- Type "d" and when prompted, enter the number you just chose.
- Type "n" and when prompted for type, just hit enter. Then enter that number again. When it asks for a starting position, enter the start value from before. When it prompts for an end value, just hit enter, this should use the maximum available space.
- Press "t", "3" then "b" and hit enter.
- Type "w" then "q"
You're done! You can put the SD back in the Kobo Mini.
I've only tested this with my Mini and a 16GB Class 10 Patriot MicroSDHC card.
If you screw up during the whole fdisk thing, just hit q and start again. Nothing is modified on the disk until you press w.
To get the SD out of (and into) the Mini, all you need to do is pull off the back cover and unscrew the plastic cover behind that. The SD slot is rather obvious and easy to use.
EDIT: The resize method I listed above may have issues with the Kobo picking up the size of the new FS. Ignore the 'sudo fdisk' line and everything below it. Instead run 'sudo gparted' from the console (should be preinstalled on Ubuntu), then select '/dev/sdX' in the top right where 'sdX' is the same one you've been using the whole time. Then right click the bottom item (the label should be 'KOBOeReader' in the list that shows there and click 'resize/move', set 'free space (both before and after) to 0 then click 'resize/move'. Then just click Edit->Apply all operations.

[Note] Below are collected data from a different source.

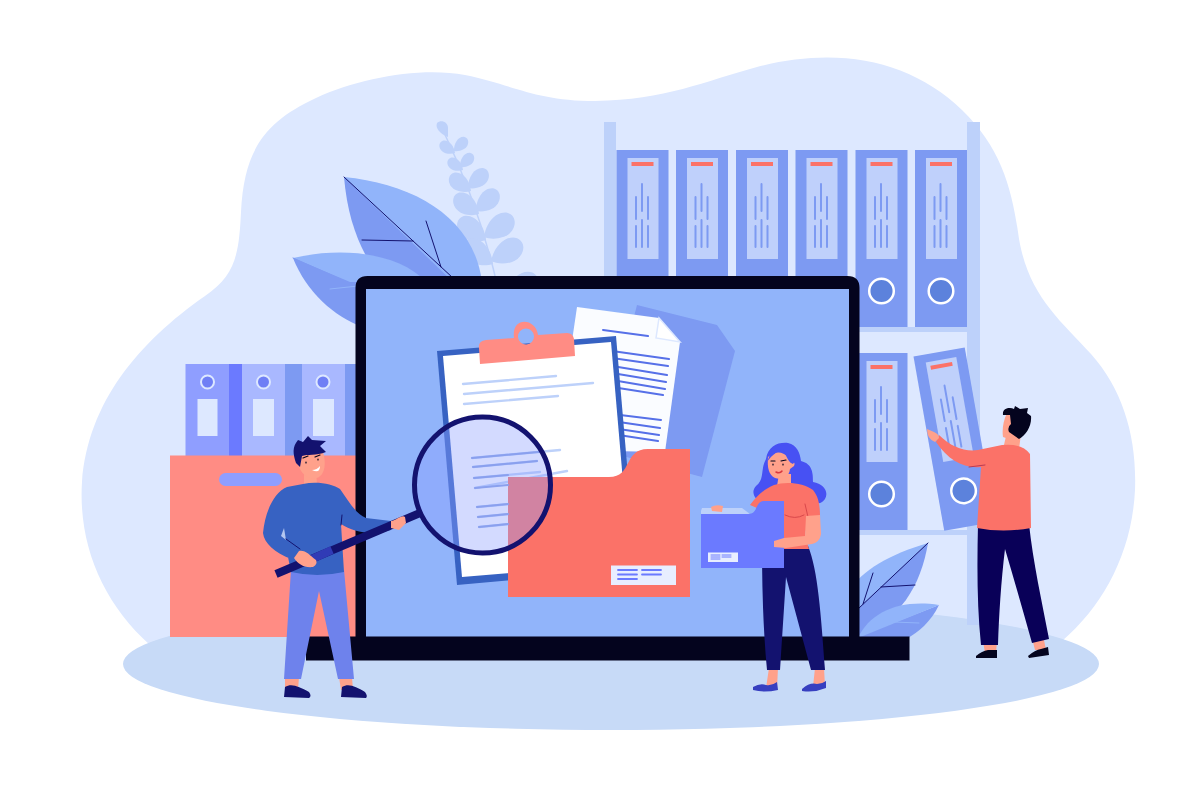
<!DOCTYPE html>
<html lang="en">
<head>
<meta charset="utf-8">
<title>Document archive illustration</title>
<style>
:root{--mist:#dde8ff;--floor:#c7daf7;--pale:#bdd1fa;--label:#bfd0fb;--sky:#91b4fa;--blue:#7d9af2;--violet:#6b7aff;--royal:#3762c2;--navy:#13126f;--ink:#04041e;--coral:#fb7268;--salmon:#ff8c84;--skin:#ffa18b;--white:#fff}
html,body{margin:0;width:1200px;height:800px;overflow:hidden;background:var(--white)}
svg{display:block}
.mist{fill:var(--mist)}.floor{fill:var(--floor)}.pale{fill:var(--pale)}.label{fill:var(--label)}.sky{fill:var(--sky)}.blue{fill:var(--blue)}.violet{fill:var(--violet)}.royal{fill:var(--royal)}.navy{fill:var(--navy)}.ink{fill:var(--ink)}.coral{fill:var(--coral)}.salmon{fill:var(--salmon)}.skin{fill:var(--skin)}.white{fill:var(--white)}
.line{fill:none;stroke-linecap:round;stroke-linejoin:round}
.vein{stroke:var(--navy);stroke-width:1}
.rule-pale{stroke:var(--pale);stroke-width:2.4}
.rule-blue{stroke:#5670e8;stroke-width:2}
.face{stroke:var(--ink);stroke-width:1.2}
</style>
</head>
<body>
<svg width="1200" height="800" viewBox="0 0 1200 800" role="img" aria-label="People searching and filing documents around a giant laptop">
<defs>
  <g id="binder">
    <rect class="blue" width="52" height="177"/>
    <rect class="label" x="11" y="8" width="31" height="101"/>
    <rect class="coral" x="15" y="12" width="22" height="4"/>
    <path class="line" stroke="#7d9af2" stroke-width="2" d="M19.500 47V69M25.500 34V61M31.500 47V69M19.500 76V97M25.500 70V97M31.500 76V97"/>
    <circle cx="26" cy="141" r="12.300" fill="#5c82dc" stroke="#fff" stroke-width="2.500"/>
  </g>
  <g id="box-file">
    <rect width="44" height="92" fill="#8f9eff"/>
    <circle cx="22" cy="18" r="6.500" fill="#6f7ff5" stroke="#dde8ff" stroke-width="2"/>
    <rect class="mist" x="12" y="35" width="20" height="37"/>
  </g>
  <path id="leaflet" d="M0 0C5-14 18-24 29-19C39-13 33 2 20 4C11 5 5 3 0 0Z"/>
  <clipPath id="lens-area"><circle cx="482" cy="485" r="67"/></clipPath>
</defs>

<g id="backdrop">
  <path class="mist" d="M150 645C103 603 78 545 82 482C88 402 139 342 205 296C236 275 239 253 241 212C244 151 264 122 316 98C360 78 420 67 465 75C511 84 535 101 595 101C665 100 705 81 757 67C838 46 910 60 962 110C999 146 1011 184 1018 232C1026 293 1058 318 1091 354C1123 390 1137 437 1135 490C1132 552 1104 605 1062 641Z"/>
  <ellipse class="floor" cx="611" cy="664" rx="488" ry="66"/>
</g>

<g id="shelf">
  <rect class="pale" x="604" y="122" width="12" height="160"/>
  <rect class="pale" x="967" y="122" width="13" height="503"/>
  <rect class="pale" x="850" y="327" width="117" height="5"/>
  <rect class="pale" x="850" y="530" width="117" height="5"/>
  <use href="#binder" x="616.500" y="150"/>
  <use href="#binder" x="676" y="150"/>
  <use href="#binder" x="736" y="150"/>
  <use href="#binder" x="795.500" y="150"/>
  <use href="#binder" x="855.500" y="150"/>
  <use href="#binder" x="915" y="150"/>
  <use href="#binder" x="855.500" y="353"/>
  <use href="#binder" transform="translate(913.500 356.500) rotate(-10)"/>
</g>

<g id="fern" class="pale">
  <path class="line" stroke="#bdd1fa" stroke-width="1.500" d="M442 128C464 174 482 220 496 280"/>
  <path d="M448 137C440 134 435 128 437 123C441 119 448 122 448 128Z"/>
  <use href="#leaflet" transform="translate(454 151) rotate(-22) scale(.5)"/>
  <use href="#leaflet" transform="translate(460 167) rotate(-22) scale(.5)"/>
  <use href="#leaflet" transform="translate(468 188) rotate(-20) scale(.72)"/>
  <use href="#leaflet" transform="translate(476 211) rotate(-20) scale(.82)"/>
  <use href="#leaflet" transform="translate(484 237) rotate(-12) scale(.98)"/>
  <use href="#leaflet" transform="translate(491 261) rotate(-8)"/>
  <use href="#leaflet" transform="translate(506 294) rotate(-6) scale(.98)"/>
  <use href="#leaflet" transform="translate(455 153) rotate(12) scale(-.5 .5)"/>
  <use href="#leaflet" transform="translate(463 170) rotate(12) scale(-.5 .5)"/>
  <use href="#leaflet" transform="translate(471 191) rotate(14) scale(-.72 .72)"/>
  <use href="#leaflet" transform="translate(479 214) rotate(14) scale(-.84 .84)"/>
  <use href="#leaflet" transform="translate(486 240) rotate(14) scale(-.94 .94)"/>
  <use href="#leaflet" transform="translate(493 264) rotate(14) scale(-1 1)"/>
</g>

<g id="leaves-left">
  <path class="blue" d="M344 177C348 222 360 250 382 282H482Z"/>
  <path class="sky" d="M344 177C415 184 474 218 482 282H453Z"/>
  <path class="line vein" d="M344 177L453 278M362 240L413 241M426 221L441 267"/>
  <path class="blue" d="M293 258C307 293 334 316 362 327L430 282Z"/>
  <path class="sky" d="M293 258C345 246 401 254 426 282H350Z"/>
  <path class="line" stroke="#7d9af2" d="M293 258L370 292"/>
  <path class="line" stroke="#91b4fa" d="M330 289L358 286"/>
</g>

<g id="leaves-right">
  <path class="blue" d="M928 543C921 585 900 622 855 637V608Z"/>
  <path class="sky" d="M928 543C890 554 861 571 850 590V616Z"/>
  <path class="line vein" d="M928 543L858 609M873 573L863 604M881 587L915 585"/>
  <path class="blue" d="M939 605C931 622 918 632 908 638H855Z"/>
  <path class="sky" d="M939 605C900 599 870 612 858 638Z"/>
  <path class="line" stroke="#91b4fa" d="M893 622L919 623"/>
</g>

<g id="archive-box">
  <use href="#box-file" x="185.500" y="364"/>
  <rect class="violet" x="229" y="364" width="13" height="92"/>
  <g><rect x="242" y="364" width="43" height="92" fill="#a9b8ff"/><circle cx="263.500" cy="382" r="6.500" fill="#6f7ff5" stroke="#dde8ff" stroke-width="2"/><rect class="mist" x="253" y="399" width="21" height="37"/></g>
  <rect class="blue" x="285" y="364" width="17" height="92"/>
  <g><rect x="302" y="364" width="43" height="92" fill="#a9b8ff"/><circle cx="323" cy="382" r="6.500" fill="#6f7ff5" stroke="#dde8ff" stroke-width="2"/><rect class="mist" x="313" y="399" width="21" height="37"/></g>
  <rect class="blue" x="345" y="364" width="14" height="92"/>
  <rect class="salmon" x="170" y="455.500" width="190" height="181.500"/>
  <rect x="219" y="473" width="63" height="13" rx="6.500" fill="#8f9eff"/>
</g>

<g id="laptop">
  <path class="ink" d="M355.500 640V288Q355.500 276 367.500 276H847.500Q859.500 276 859.500 288V640Z"/>
  <rect class="sky" x="366" y="289" width="483" height="348"/>
  <rect class="ink" x="306" y="636.500" width="603.500" height="24"/>
</g>

<g id="documents">
  <path class="blue" d="M637 305L717 325L735 351L702 477L600 450Z"/>
  <path fill="#fafcff" d="M577 307L659 318L680 342L665 452L556 450Z"/>
  <path d="M659 318L656 338L680 342Z" fill="#fff" stroke="#dde8ff" stroke-width="1.500"/>
  <path class="line rule-blue" d="M603 330L648 336M612 351L669 359M612 358L668 366M612 366L667 375M612 373L666 382M612 380L665 389M612 387L663 395M612 414L661 420M612 421L660 428M612 428L659 435M612 434L658 441"/>
  <path class="royal" d="M437 351L616 336L636 569L457 585Z"/>
  <path class="white" d="M443 356L611 342L630 563L462 577Z"/>
  <path class="line rule-pale" d="M463 384L556 376M464 394L593 383M464 404L558 396M472 458L560 450M473 467L537 461M474 478L540 472M475 488L567 471M477 507L520 503M478 517L520 513M479 527L520 523"/>
  <path class="salmon" fill-rule="evenodd" d="M479 348Q478 341 486 340L514 338C511 316 536 318 538 335L567 333Q573 333 574 339L575 356L480 364ZM518 337A8 8 0 1 0 534 336A8 8 0 1 0 518 337Z"/>
</g>

<g id="main-folder">
  <path class="coral" d="M508 477H609C633 477 623 449 648 449H690V597H508Z"/>
  <rect x="611" y="565.500" width="65" height="19.500" fill="#e8eeff"/>
  <path class="line" stroke="#6b7aff" stroke-width="1.800" d="M618 570H637M618 574.500H637M618 579H637M642 570H661M642 574.500H661"/>
</g>

<g id="man-with-lens">
  <path class="skin" d="M285 677H299L298 690H285ZM339 677H352L353 690H341Z"/>
  <path class="navy" d="M285 687C292 683 299 687 309 692Q312 696 309 698L284 697ZM342 687C349 683 356 687 365 692Q368 696 366 698L341 697Z"/>
  <path d="M291 570H344L354 679H338L319 591L301 679H284Z" fill="#6e82ec"/>
  <path class="skin" d="M304 468H316L317 486Q310 490 304 485Z"/>
  <path class="skin" d="M296 457Q304 452 323 452C327 465 324 477 316 478C306 480 299 472 296 457Z"/>
  <path class="navy" d="M296 463C293 454 292 447 298 440L303 442L308 436L312 440L326 441L320 446L326 452C316 456 307 454 302 456L300 467Z"/>
  <path class="line face" d="M303 458L308 456M315 457L320 455M306 462V463M318 459V460"/>
  <path class="white" d="M312 470Q317 470 320 466Q320 474 312 470Z"/>
  <path class="royal" d="M303 484C317 481 333 484 340 489C349 502 356 514 366 518L391 521V530C371 536 354 532 341 524L344 572Q317 578 291 572L288 557L300 550L314 556L309 565L291 559C275 553 264 543 263 533C265 513 273 493 287 487Z"/>
  <path class="mist" d="M284 528L281 536L286 540Z" fill-opacity=".75"/>
  <path class="line" stroke="#13126f" stroke-width="1" d="M286 539L300 549M342 515L341 525"/>
  <path class="line" stroke="#13126f" stroke-width="8" style="stroke-linecap:butt" d="M276 574L420 513"/>
  <path class="line" stroke="#303bb6" stroke-width="8" style="stroke-linecap:butt" d="M312 559L332 550"/>
  <path class="skin" d="M391 521C397 520 402 514 405 517L406 523L399 530L391 528ZM299 551C306 550 309 555 316 560Q318 564 313 567C304 568 298 564 294 558Z"/>
</g>

<g id="magnifier">
  <circle cx="482" cy="485" r="67" fill="#8d9eff" fill-opacity=".38"/>
  <path clip-path="url(#lens-area)" class="line" stroke="#8aa0ee" stroke-width="2" d="M472 458L560 450M473 467L537 461M474 478L508 475M475 488L508 485M477 507L508 504M478 517L508 514M479 527L508 524"/>
  <circle cx="482.500" cy="485" r="68" fill="none" stroke="#13126f" stroke-width="5"/>
</g>

<g id="woman-with-folder">
  <path d="M766 459C768 446 778 442 788 443C797 445 800 453 801 461C813 464 813 474 813 482C824 484 829 492 825 499C820 506 811 505 806 499L765 502C755 502 750 492 756 486C765 479 760 470 766 459Z" fill="#4751f3"/>
  <path class="skin" d="M769 668H778L777 688H766ZM815 668H824L825 686L813 687Z"/>
  <path d="M753 687Q760 683 766 685Q772 686 777 682L778 690Q764 693 753 690ZM802 689Q810 682 817 684Q822 684 826 681L826 688Q814 693 802 691Z" fill="#373fc0"/>
  <path class="navy" d="M762 546H808C818 570 821 615 825 670H811L786 577L780 670H767C763 627 762 584 762 546Z"/>
  <path class="skin" d="M779 474H791V487Q785 492 777 486Z"/>
  <path class="skin" d="M768 457Q779 448 788 457L791 463Q796 461 794 466L790 469C789 478 781 480 775 478C769 475 767 468 768 457Z"/>
  <path d="M767 462C772 454 780 450 783 449C786 456 789 463 793 464L798 456L787 445L773 447Z" fill="#4751f3"/>
  <path class="line face" d="M771 461H775M781 461L786 460M773 464V465M783 464V465"/>
  <path class="line" stroke="#d9383f" stroke-width="1.500" d="M776 472Q780 474 782 471"/>
  <path class="coral" d="M774 485C786 481 804 483 813 490C819 497 820 507 820 516L808 517L805 536L809 549H764V511L750 505C757 496 764 489 774 485Z"/>
  <path class="line" stroke="#d9484b" stroke-width="1" d="M785 515Q795 520 804 515M805 504L808 517"/>
  <path class="pale" d="M701 511L702 508H742L750 514H701Z"/>
  <path class="violet" d="M701 514H748C759 514 754 501 765 501H784V568H701Z"/>
  <rect x="708" y="552.500" width="30" height="9.500" fill="#e8eeff"/>
  <path class="line" stroke="#6b7aff" stroke-width="1" d="M711 555H720M711 557H720M711 559H720M722 555H731M722 557H731"/>
  <path class="skin" d="M711 507Q716 504 723 506L722 512L712 511ZM806 516L820 515L821 534Q820 542 812 544L786 548L774 547L774 541L784 538L805 536Z"/>
</g>

<g id="man-at-shelf">
  <path class="skin" d="M983 641H997L996 653H985ZM1032 638L1043 635L1046 650H1035Z"/>
  <path class="ink" d="M976 656Q982 651 988 650L997 650V658H976ZM1028 656Q1035 650 1041 649L1048 647L1049 655L1029 658Z"/>
  <path d="M978 524H1029C1033 562 1042 602 1049 639L1032 643C1023 611 1014 579 1005 549C1001 582 999 615 998 645H981C977 607 977 565 978 524Z" fill="#090058"/>
  <path class="skin" d="M1007 432L1021 434L1019 449H1003Z"/>
  <path class="skin" d="M1007 413C1003 421 1002 430 1003 437Q1009 440 1015 435L1024 416Z"/>
  <path class="ink" d="M1003 415C1002 408 1010 407 1014 409L1015 406L1020 409L1028 408L1027 413L1031 416C1032 426 1026 435 1019 439L1009 432Q1007 427 1011 424L1010 415Z"/>
  <path class="coral" d="M1002 445Q1022 443 1030 454L1031 528Q1003 533 977 528L981 467C964 469 948 460 936 442L939 435C951 447 965 452 978 450Z"/>
  <path class="line" stroke="#b93a54" stroke-width="1" d="M969 467L985 465"/>
  <path class="skin" d="M927 429L934 432Q939 434 939 438L935 442Q927 439 927 429Z"/>
</g>
</svg>
</body>
</html>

It'll give you a warning but that's fine. It's a much easier and technically superior way of doing things.
If you have done the instructions I already put there and find your Kobo isn't detecting the free space, you can put the SD back in, type 'sudo gparted', click the top right thing and select your card (the size should make it recognizable) then right click 'check' then Edit->Apply All Operations. The Kobo should pick it up after that.